This time, I really did have to wait an eternity to get my test result. But before I did, I had some idea that they were starting my test as I heard, “Who wants to grade an element four?” Element four is the official name for the Amateur Extra exam. Not too long after that, the first grader got my attention by calling out my number and giving me a two thumbs up sign to let me know that I had passed. Woo hoo! I was shocked, relieved, and satisfied. I knew that the two weeks of studying had paid off. The head VE came over and congratulated me personally for taking such a big step. Lots of people congratulated me. Yes, it was a big deal. Element four was no joke. It was a difficult test, but I don’t think it was nearly as difficult for me at age 31 as it would be for me at age 62. Many of the people in the room were older than I am. Some had a very hard time on the Technician test. I can imagine that it only gets harder with age. Especially taking all three. They gave me my CSCE and I went home.

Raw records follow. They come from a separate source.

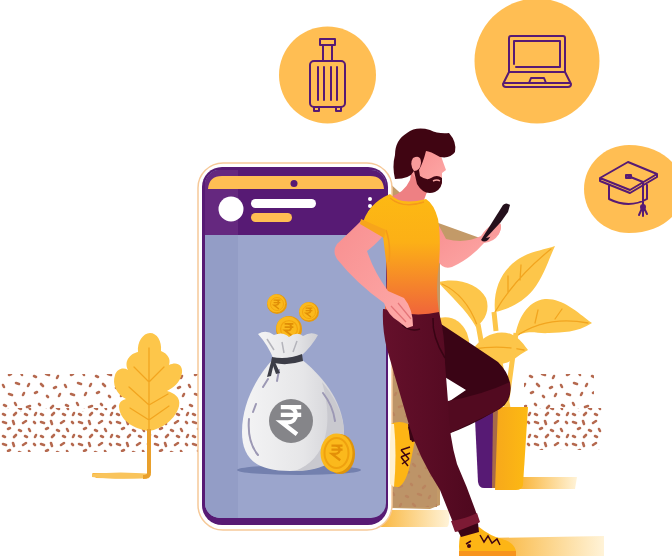
<!DOCTYPE html>
<html lang="en">
<head>
<meta charset="utf-8">
<title>Personal loan illustration</title>
<style>
:root{--amber:#ffbe53;--gold:#fdb515;--leaf:#fdc64a;--vein:#f2a51f;--purple:#571a74;--screen:#9ba5cc;--skin:#f99b9b;--hair:#400512;--trouser:#560a22;--trouser-dark:#3a0415;--speck:#b5694f;--bag:#e3e3e5;--coin:#fbb91c;--coin-edge:#e89a0c}
html,body{margin:0;background:#fff;overflow:hidden}
.canvas{display:block;width:672px;height:556px}
.line-icon{fill:none;stroke:var(--purple);stroke-width:2;stroke-linejoin:round;stroke-linecap:round}
.badge{fill:var(--amber)}
.leaf{fill:var(--leaf)}
.vein{fill:none;stroke:var(--vein);stroke-width:1.3;stroke-linecap:round}
.skin{fill:url(#skin-tone)}
.rupee{fill:none;stroke-width:5;stroke-linejoin:miter}
.specks{fill:none;stroke:var(--speck);stroke-width:2.6;stroke-linecap:round}
</style>
</head>
<body>
<svg class="canvas" viewBox="0 0 672 556" role="img" aria-label="Man leaning on a large phone that shows a money bag, with travel, laptop and education icons">
<defs>
<linearGradient id="shirt-fade" x1="0" y1="0" x2="0" y2="1"><stop offset="0" stop-color="#fdb913"/><stop offset=".4" stop-color="#fcb016"/><stop offset="1" stop-color="#f0653a"/></linearGradient>
<linearGradient id="skin-tone" x1="0" y1="0" x2="1" y2="1"><stop offset="0" stop-color="#f88f90"/><stop offset="1" stop-color="#fdaaa8"/></linearGradient>
<linearGradient id="shadow-fade"><stop offset="0" stop-color="#f9b233"/><stop offset="1" stop-color="#fff3d8"/></linearGradient>
<linearGradient id="bag-shade"><stop offset="0" stop-color="#f4f4f5"/><stop offset=".6" stop-color="#e6e6e8"/><stop offset="1" stop-color="#cfcfd4"/></linearGradient>
<linearGradient id="trouser-shade"><stop offset="0" stop-color="#65102b"/><stop offset="1" stop-color="#4e081e"/></linearGradient>
<linearGradient id="pot-shade"><stop offset="0" stop-color="#f7a81b"/><stop offset="1" stop-color="#fdba12"/></linearGradient>
<pattern id="speckle" width="62" height="40" patternUnits="userSpaceOnUse">
<path class="specks" d="M4 5l2 1M15 3l1 2M27 7l3-1M39 4l1 1M51 8l2-2M9 15l2-1M21 13l1 2M34 16l2 1M46 14l3 1M57 18l1-2M3 25l1 2M16 23l3 1M28 26l1-2M41 24l2 2M54 28l2-1M9 34l3 1M23 35l1-2M35 33l2-1M47 36l1 1M59 36l1-2"/>
</pattern>
<pattern id="speckle-dense" width="38" height="22" patternUnits="userSpaceOnUse">
<path class="specks" d="M3 4l3 1M13 3l1 3M23 5l3-2M34 4l1 1M8 11l2-1M19 12l2 1M29 11l1 2M3 18l2 1M14 19l2-2M25 18l2 1M35 19l1-2"/>
</pattern>
<path id="rupee-sign" class="rupee" d="M-12-14H12M-12-5H12M-12-14H-4C9-14 9 4-4 4H-11L7 18"/>
<g id="coin"><circle r="10" fill="var(--coin-edge)"/><circle cx="-.7" cy="-.7" r="9" fill="var(--coin)"/><circle r="6.5" fill="none" stroke="#f3a50e"/><use href="#rupee-sign" transform="scale(.28)" stroke="#e08e06"/></g>
<clipPath id="screen-clip"><rect x="205" y="170" width="181" height="348" rx="15"/></clipPath>
</defs>

<g id="ground-texture">
<path d="M0 374H198V412H0z" fill="url(#speckle)"/>
<path d="M0 408H198V452H0z" fill="url(#speckle-dense)"/>
<path d="M524 374H594V412H524z" fill="url(#speckle)"/>
<path d="M524 408H602V450H524z" fill="url(#speckle-dense)"/>
</g>

<g id="icon-badges">
<g id="travel">
<circle class="badge" cx="327.500" cy="75" r="48.500"/>
<g class="line-icon"><path d="M320 39H335V45H320zM323 45V61M332 45V61"/><rect x="310" y="61" width="35" height="46" rx="4"/><path d="M318 67V100M324 67V100M331 67V100M337 67V100M314 107V111H319V107M336 107V111H341V107"/></g>
</g>
<g id="laptop">
<circle class="badge" cx="537" cy="61" r="62.500"/>
<g class="line-icon"><path d="M509 72V38Q509 36 511 36H563Q565 36 565 38V72"/><path d="M514 64V41H560V67H516M509 72H565L571 84Q571 87 568 87H506Q503 87 503 84zM529 83L531 78H544L546 83zM504 83H570"/></g>
</g>
<g id="education">
<path class="badge" d="M672 162V217C662 227 647 233 629 233C604 233 584 214 584 189C584 165 604 145 629 145C647 145 663 152 672 162z"/>
<g class="line-icon" stroke-width="1.700"><path d="M600 178L628 162L657 174L630 190zM600 178V181L630 193L657 177V174M609 186V199Q629 209 647 199V185M628 176L643 182V206M626 175H631V178H626zM643 206L639 215M643 206V216M643 206L647 214"/><circle cx="643" cy="207" r="2"/></g>
</g>
</g>

<g id="small-plant">
<path d="M92 473H149V479L96 478z" fill="url(#shadow-fade)"/>
<path d="M92 474Q120 471 151 474L149 478Q115 480 92 477z" fill="#f9c45c"/>
<path class="leaf" d="M149 431C139 430 120 423 119 407C119 402 122 400 126 399C116 394 112 384 115 375C117 369 123 367 128 370C123 360 132 353 138 352C137 342 143 333 150 333C157 333 162 341 161 351C168 354 171 359 169 365C177 361 183 365 182 373C180 383 174 387 167 391C174 393 181 397 179 406C176 419 162 429 149 431z"/>
<path class="vein" d="M149 348V431M149 382L134 367M149 382L164 367M149 405L129 387M149 405L168 394M149 420L130 408M149 420L169 406"/>
<path d="M149 429V473Q149 477 143 477" fill="none" stroke="#e9a02c" stroke-width="4"/>
</g>

<g id="large-plant">
<path d="M522 477H577L575 489H518z" fill="url(#shadow-fade)"/>
<path class="leaf" d="M495 312C493 291 500 272 517 260C528 252 543 250 555 246C548 261 544 276 533 290C523 302 509 309 495 312z"/>
<path class="leaf" d="M515 337C518 319 527 301 545 299C562 298 576 311 592 323C576 333 563 332 549 333C536 334 528 329 515 337z"/>
<path class="leaf" d="M473 349C482 336 497 329 511 334C520 338 524 345 528 350C518 355 511 364 498 364C487 363 480 356 473 349z"/>
<path class="leaf" d="M438 282C458 277 479 284 486 298C490 309 486 320 476 327C466 309 451 297 438 282z"/>
<path class="leaf" d="M439 318Q458 314 467 333Q473 348 464 362L439 340z"/>
<path class="vein" d="M495 312Q515 278 551 249M508 293L508 276M520 280L521 265M515 337Q546 315 588 323M535 323L538 310M555 319L562 309M473 349Q500 345 524 350M442 284Q466 295 477 325"/>
<path d="M494 312L496 331M516 333L506 407M478 324L482 346M500 362L508 408" fill="none" stroke="var(--leaf)" stroke-width="5"/>
<path d="M474 398L501 405L499 488H484Q479 488 478 482z" fill="var(--purple)"/>
<path d="M493 410L500 407L498 488H492z" fill="#a86a48"/>
<path d="M498 407H528L523 485Q522 490 516 490H495z" fill="url(#pot-shade)"/>
</g>

<g id="phone">
<path d="M374 510H449Q450 526 447 527H374z" fill="url(#shadow-fade)"/>
<path d="M386 180L430 220L480 238L477 242L440 260V505L430 509L391 508z" fill="#c39a68"/>
<path d="M391 340H437V507H391z" fill="#bd9468"/>
<path d="M391 340H437V507H391z" fill="url(#speckle)" opacity=".35"/>
<rect x="198" y="163" width="194" height="367" rx="25" fill="#fff" stroke="#f6c999" stroke-width="1.500"/>
<rect x="202" y="167" width="186" height="358" rx="20" fill="var(--purple)"/>
<g clip-path="url(#screen-clip)">
<rect x="205" y="170" width="181" height="348" fill="var(--screen)"/>
<rect x="205" y="170" width="33" height="348" fill="#939dc6"/>
<rect x="205" y="170" width="181" height="65" fill="var(--purple)"/>
<path d="M205 170H238V235H205z" fill="#65287f"/>
<path d="M208 189Q209 176 222 176H370Q383 176 384 189z" fill="var(--amber)"/>
</g>
<circle cx="294" cy="183.500" r="3.500" fill="var(--purple)"/>
<circle cx="231" cy="209" r="12.500" fill="#fff"/>
<rect x="251" y="199" width="65" height="9" rx="4.500" fill="#fff"/>
<rect x="251" y="213" width="41" height="9" rx="4.500" fill="var(--amber)"/>
<g fill="#fff"><circle cx="370" cy="199" r="2"/><circle cx="370" cy="206" r="2"/><circle cx="370" cy="213" r="2"/></g>
</g>

<g id="money-bag">
<ellipse cx="299" cy="470" rx="62" ry="5" fill="#7380ae"/>
<use href="#coin" x="277" y="304"/>
<use href="#coin" x="309" y="312"/>
<use href="#coin" transform="translate(289 329) scale(1.300)"/>
<path d="M258 334Q266 329 274 335Q283 331 289 337Q297 331 303 336Q311 331 318 335Q312 346 301 356L274 360Q268 345 258 334z" fill="url(#bag-shade)"/>
<path d="M273 359C257 377 242 402 242 432C242 460 258 471 290 471C325 471 344 458 344 431C343 399 319 373 301 359z" fill="url(#bag-shade)"/>
<path d="M322 382C339 402 344 421 344 434C343 459 325 471 295 471C327 459 334 424 322 382z" fill="#c9c9cf"/>
<path d="M282 342L284 353M297 341L293 352M267 339L274 350" fill="none" stroke="#b4b4bb" stroke-width="1.500"/>
<path d="M249 419Q247 442 258 455M256 404L253 412M323 393Q333 406 335 421M268 379L263 387M279 370L277 381" fill="none" stroke="#9c98b4" stroke-width="2" stroke-linecap="round"/>
<path d="M272 357Q287 360 302 354L303 361Q288 366 274 363L271 376L267 377L271 362z" fill="#3c3d47"/>
<path d="M275 362L280 373L276 374L272 363z" fill="#3c3d47"/>
<circle cx="291" cy="421" r="22" fill="#858589"/>
<use href="#rupee-sign" transform="translate(291 419) scale(.850)" stroke="#fff"/>
<g id="front-coin">
<ellipse cx="340" cy="454" rx="15" ry="20" fill="#df940b"/>
<ellipse cx="336.500" cy="453" rx="16" ry="19.500" fill="var(--coin)"/>
<ellipse cx="336.500" cy="453" rx="12" ry="15" fill="none" stroke="#efa10f" stroke-width="2"/>
<use href="#rupee-sign" transform="translate(337 452) scale(.460)" stroke="#e38f07"/>
</g>
</g>

<g id="man">
<g id="raised-shoe">
<path d="M391 424Q399 420 408 424L415 440L411 460Q407 482 399 487Q389 488 390 477Q393 451 391 424z" fill="var(--gold)"/>
<path d="M391 424Q389 456 390 484L394 487Q397 455 394 424z" fill="#fff1d0"/>
<path d="M401 450L410 447M401 457L410 453M402 464L409 459M401 450L409 459M401 457L408 466" fill="none" stroke="var(--hair)" stroke-width="1.500"/>
<path d="M408 424L421 428L418 442L410 440z" fill="var(--trouser-dark)"/>
</g>
<g id="front-shoe">
<path d="M487 538L604 536V556H487z" fill="url(#shadow-fade)"/>
<path d="M460 536L479 527Q490 536 502 539Q514 542 516 551V556H460Q458 547 460 536z" fill="var(--gold)"/>
<path d="M459 551H516V556H459z" fill="#f7941d"/>
<path d="M480 535L484 542L488 536L492 543L497 539L500 545M466 544L471 541" fill="none" stroke="var(--hair)" stroke-width="1.500"/>
<circle cx="469" cy="546" r="2" fill="var(--hair)"/>
</g>
<g id="trousers">
<path d="M428 319L441 324Q470 343 498 362Q513 377 510 394Q508 406 494 412Q470 426 448 434L412 442L408 427L441 407L466 390L430 368z" fill="var(--trouser-dark)"/>
<path d="M448 401Q482 395 510 382Q513 402 494 412L448 434z" fill="#520a20"/>
<path d="M383 309Q382 329 387 349Q400 394 409 425Q418 456 440 490L454 525Q465 524 478 518Q469 491 457 464Q449 437 448 402L445 363Q445 335 439 312z" fill="url(#trouser-shade)"/>
<path d="M451 521Q465 519 477 513L480 522Q468 530 455 532z" fill="#7c1a34"/>
<path d="M458 531L478 523L479 532L461 537z" fill="var(--trouser-dark)"/>
<path d="M433 318Q432 337 445 358M402 325Q410 332 420 329" fill="none" stroke="#380414" stroke-width="1.500"/>
</g>
<g id="far-arm">
<path class="skin" d="M438 224L446 239Q465 244 481 236Q486 228 492 225L499 222Q503 226 499 234Q494 242 484 243Q470 259 452 267Q443 270 438 261z"/>
<path d="M503 205Q506 202 510 205L508 212L488 240Q484 243 481 240z" fill="#24101c"/>
<path d="M486 238L500 223Q503 227 498 235z" fill="var(--skin)"/>
</g>
<path id="neck" d="M412 168L430 184L424 200Q415 211 397 203L390 197Q404 193 410 180z" fill="#ee8083"/>
<path id="shirt" d="M390 194Q400 206 426 199Q434 204 438 219Q441 237 439 264Q435 289 439 312Q414 318 385 309Q388 285 386 261L383 236L362 226Q367 204 390 194z" fill="url(#shirt-fade)"/>
<path d="M386 230Q391 244 389 262M390 198Q403 209 424 202" fill="none" stroke="#f59a1a" stroke-width="1.500"/>
<g id="near-arm">
<path class="skin" d="M362 220L384 235Q374 246 367 251Q374 272 388 291L404 298Q413 309 413 326L407 328L398 321Q388 315 384 303Q356 283 337 259Q332 251 337 244Q352 230 362 220z"/>
<path d="M391 306L406 322M398 303L411 319" fill="none" stroke="#e57579" stroke-width="1.200"/>
<path d="M361 219L386 230L384 238L360 224z" fill="#f7a51b"/>
</g>
<g id="head">
<path class="skin" d="M413 155Q425 147 440 153Q443 162 446 170L442 173L442 184Q430 192 418 181L410 171z"/>
<path d="M395 179Q392 166 395 155Q395 140 407 133Q416 126 430 130Q438 134 449 133Q457 142 455 152Q450 159 440 157Q430 151 426 151Q423 163 419 170L420 176Q427 181 431 178Q437 174 442 178Q443 188 435 192Q424 196 417 184L414 171Q410 179 395 179z" fill="var(--hair)"/>
<path d="M413 158Q421 154 421 163Q420 171 414 171Q409 164 413 158z" fill="var(--skin)"/>
<path d="M433 181Q437 179 440 181" fill="none" stroke="#f5a3a1" stroke-width="1.500"/>
</g>
</g>
</svg>
</body>
</html>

I went home for the long wait. Is my license there yet? Daily, nay, hourly checking on the FCC’s ULS website did not seem to move my license along any faster. The VEs said it would likely be until the following Friday (six whole days!!!) before it would show up on the ULS. And true to their word, my Amateur Extra license was granted on 5 Jun 2009. My originally issued callsign is AE7AV, which is a ‘coveted’ 2×2 callsign, but not exactly what I had in mind. Alpha Echo 7 Alpha Victor or di-dah dit dah-dah-di-di-dit di-dah di-di-di-dah just didn’t fit me quite right. I found that my great-grandpa George Comstock’s callsign, W7CJ, was already taken by my first-cousin-once-removed Terry Comstock of Hillsboro, OR. Hmmm. So I can’t take that one. After much perusing on the VanityHQ website, I found a few that I liked. So shortly after getting my license, I applied for a vanity callsign, which I still have a 3-week wait before I get it. The callsign I am hoping for is NV2M or November Victor Two Mike, or dah-dit di-di-di-dah di-di-dah-dah-dah dah-dah. Now that is something I can live with. I still like NR3V, which is like Vern spelled backwards, but due to issuing regulations, is not available until next year.

Now it is time to get on the air. But I have no radio. Most beginning radios are a couple hundred bucks. Mid-range radios are just under a thousand and high-end are several to many thousands. Eek. Where will I come up with money for this new hobby? Why can’t I have a hobby like Lauren, which makes money?

Comments are closed.